> Task directions
The reply should contain every entry below exactly as written, with no images.

> Input for this task
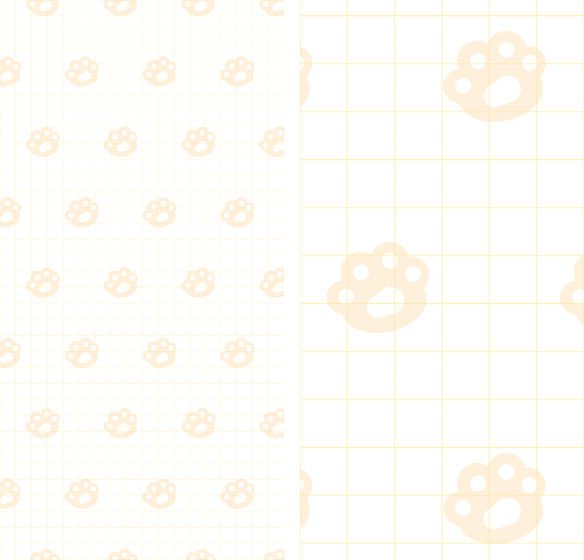
Left: the whole. Right: its middle third, enlarged.
A WebGL 1 fragment shader for this pattern:

```glsl
precision highp float;
uniform vec2 u_resolution;

float disc(vec2 p, vec2 center, float radius) {
  return length(p - center) - radius;
}

float smoothUnion(float a, float b, float k) {
  float h = max(k - abs(a - b), 0.0) / k;
  return min(a, b) - h * h * k * 0.25;
}

float ellipse(vec2 p, vec2 radii) {
  float k = length(p / radii);
  return k * (k - 1.0) / max(length(p / (radii * radii)), 0.001);
}

vec2 rotate(vec2 p, float angle) {
  float c = cos(angle), s = sin(angle);
  return vec2(c * p.x + s * p.y, c * p.y - s * p.x);
}

// Signed distance to a paw with hollow toes and pad, y pointing down
float paw(vec2 p) {
  float body = ellipse(rotate(p - vec2(3.0, 7.5), -0.2), vec2(19.7, 12.9));
  float toes = min(min(disc(p, vec2(-15.8, 4.4), 7.7), disc(p, vec2(-8.0, -7.2), 9.2)),
                   min(disc(p, vec2(5.5, -11.6), 9.3), disc(p, vec2(15.4, -6.0), 8.2)));
  float toeHoles = min(min(disc(p, vec2(-14.4, 4.2), 3.6), disc(p, vec2(-7.6, -7.0), 3.6)),
                       min(disc(p, vec2(5.6, -12.2), 3.6), disc(p, vec2(16.3, -6.3), 3.6)));
  float padHole = smoothUnion(disc(p, vec2(0.0, 9.0), 5.0), disc(p, vec2(6.0, 5.8), 6.2), 3.0);
  return max(smoothUnion(body, toes, 2.0), -min(toeHoles, padHole));
}

// Share of a pixel covered by a thin line at each multiple of the spacing
vec2 lineCoverage(vec2 p, vec2 spacing, float width, vec2 pixel) {
  vec2 d = abs(p - spacing * floor(p / spacing + 0.5));
  return clamp(0.5 * (width + pixel) - d, vec2(0.0), min(vec2(width), pixel)) / pixel;
}

void main() {
  // Canvas units, 392 across and 768 down from the top
  vec2 canvas = vec2(392.0, 768.0);
  vec2 pixel = canvas / u_resolution;
  vec2 p = gl_FragCoord.xy * pixel;
  p.y = canvas.y - p.y;

  // Brick layout of paws
  vec2 cell = vec2(107.4, 96.5);
  vec2 q = p - vec2(59.0, 1.5);
  float row = floor(q.y / cell.y + 0.5);
  q.x += mod(row, 2.0) * 0.5 * cell.x;
  q -= cell * floor(q / cell + 0.5);
  float pawMask = 1.0 - smoothstep(-0.5 * pixel.y, 0.5 * pixel.y, paw(q));
  vec3 color = mix(vec3(1.0), vec3(0.995, 0.94, 0.855), pawMask);

  // Fine grid, every third horizontal line a little stronger
  vec2 spacing = canvas / vec2(18.0, 35.02);
  vec2 lines = lineCoverage(p, spacing, 0.65, pixel);
  float lineIndex = floor(p.y / spacing.y + 0.5);
  lines.y *= mod(lineIndex, 3.0) < 0.5 ? 1.25 : 0.9;
  float grid = max(lines.x, lines.y);
  color *= mix(vec3(1.0), vec3(0.995, 0.96, 0.79), grid * (1.0 - 0.4 * pawMask));

  gl_FragColor = vec4(color, 1.0);
}
```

> Solution for this task
Left: the whole. Right: its middle third, enlarged.
A WebGL 1 fragment shader for this pattern:

```glsl
precision highp float;
uniform vec2 u_resolution;

float disc(vec2 p, vec2 center, float radius) {
  return length(p - center) - radius;
}

float smoothUnion(float a, float b, float k) {
  float h = max(k - abs(a - b), 0.0) / k;
  return min(a, b) - h * h * k * 0.25;
}

float ellipse(vec2 p, vec2 radii) {
  float k = length(p / radii);
  return k * (k - 1.0) / max(length(p / (radii * radii)), 0.001);
}

vec2 rotate(vec2 p, float angle) {
  float c = cos(angle), s = sin(angle);
  return vec2(c * p.x + s * p.y, c * p.y - s * p.x);
}

// Signed distance to a paw with hollow toes and pad, y pointing down
float paw(vec2 p) {
  float body = ellipse(rotate(p - vec2(3.0, 7.5), -0.2), vec2(19.7, 12.9));
  float toes = min(min(disc(p, vec2(-15.8, 4.4), 7.7), disc(p, vec2(-8.0, -7.2), 9.2)),
                   min(disc(p, vec2(5.5, -11.6), 9.3), disc(p, vec2(15.4, -6.0), 8.2)));
  float toeHoles = min(min(disc(p, vec2(-14.4, 4.2), 3.6), disc(p, vec2(-7.6, -7.0), 3.6)),
                       min(disc(p, vec2(5.6, -12.2), 3.6), disc(p, vec2(16.3, -6.3), 3.6)));
  float padHole = smoothUnion(disc(p, vec2(0.0, 9.0), 5.0), disc(p, vec2(6.0, 5.8), 6.2), 3.0);
  return max(smoothUnion(body, toes, 2.0), -min(toeHoles, padHole));
}

// Share of a pixel covered by a thin line at each multiple of the spacing
vec2 lineCoverage(vec2 p, vec2 spacing, float width, vec2 pixel) {
  vec2 d = abs(p - spacing * floor(p / spacing + 0.5));
  return clamp(0.5 * (width + pixel) - d, vec2(0.0), min(vec2(width), pixel)) / pixel;
}

void main() {
  // Canvas units, 392 across and 768 down from the top
  vec2 canvas = vec2(392.0, 768.0);
  vec2 pixel = canvas / u_resolution;
  vec2 p = gl_FragCoord.xy * pixel;
  p.y = canvas.y - p.y;

  // Brick layout of paws
  vec2 cell = vec2(107.4, 96.5);
  vec2 q = p - vec2(59.0, 1.5);
  float row = floor(q.y / cell.y + 0.5);
  q.x += mod(row, 2.0) * 0.5 * cell.x;
  q -= cell * floor(q / cell + 0.5);
  float pawMask = 1.0 - smoothstep(-0.5 * pixel.y, 0.5 * pixel.y, paw(q));
  vec3 color = mix(vec3(1.0), vec3(0.995, 0.94, 0.855), pawMask);

  // Fine grid, every third horizontal line a little stronger
  vec2 spacing = canvas / vec2(18.0, 35.02);
  vec2 lines = lineCoverage(p, spacing, 0.65, pixel);
  float lineIndex = floor(p.y / spacing.y + 0.5);
  lines.y *= mod(lineIndex, 3.0) < 0.5 ? 1.25 : 0.9;
  float grid = max(lines.x, lines.y);
  color *= mix(vec3(1.0), vec3(0.995, 0.96, 0.79), grid * (1.0 - 0.4 * pawMask));

  gl_FragColor = vec4(color, 1.0);
}
```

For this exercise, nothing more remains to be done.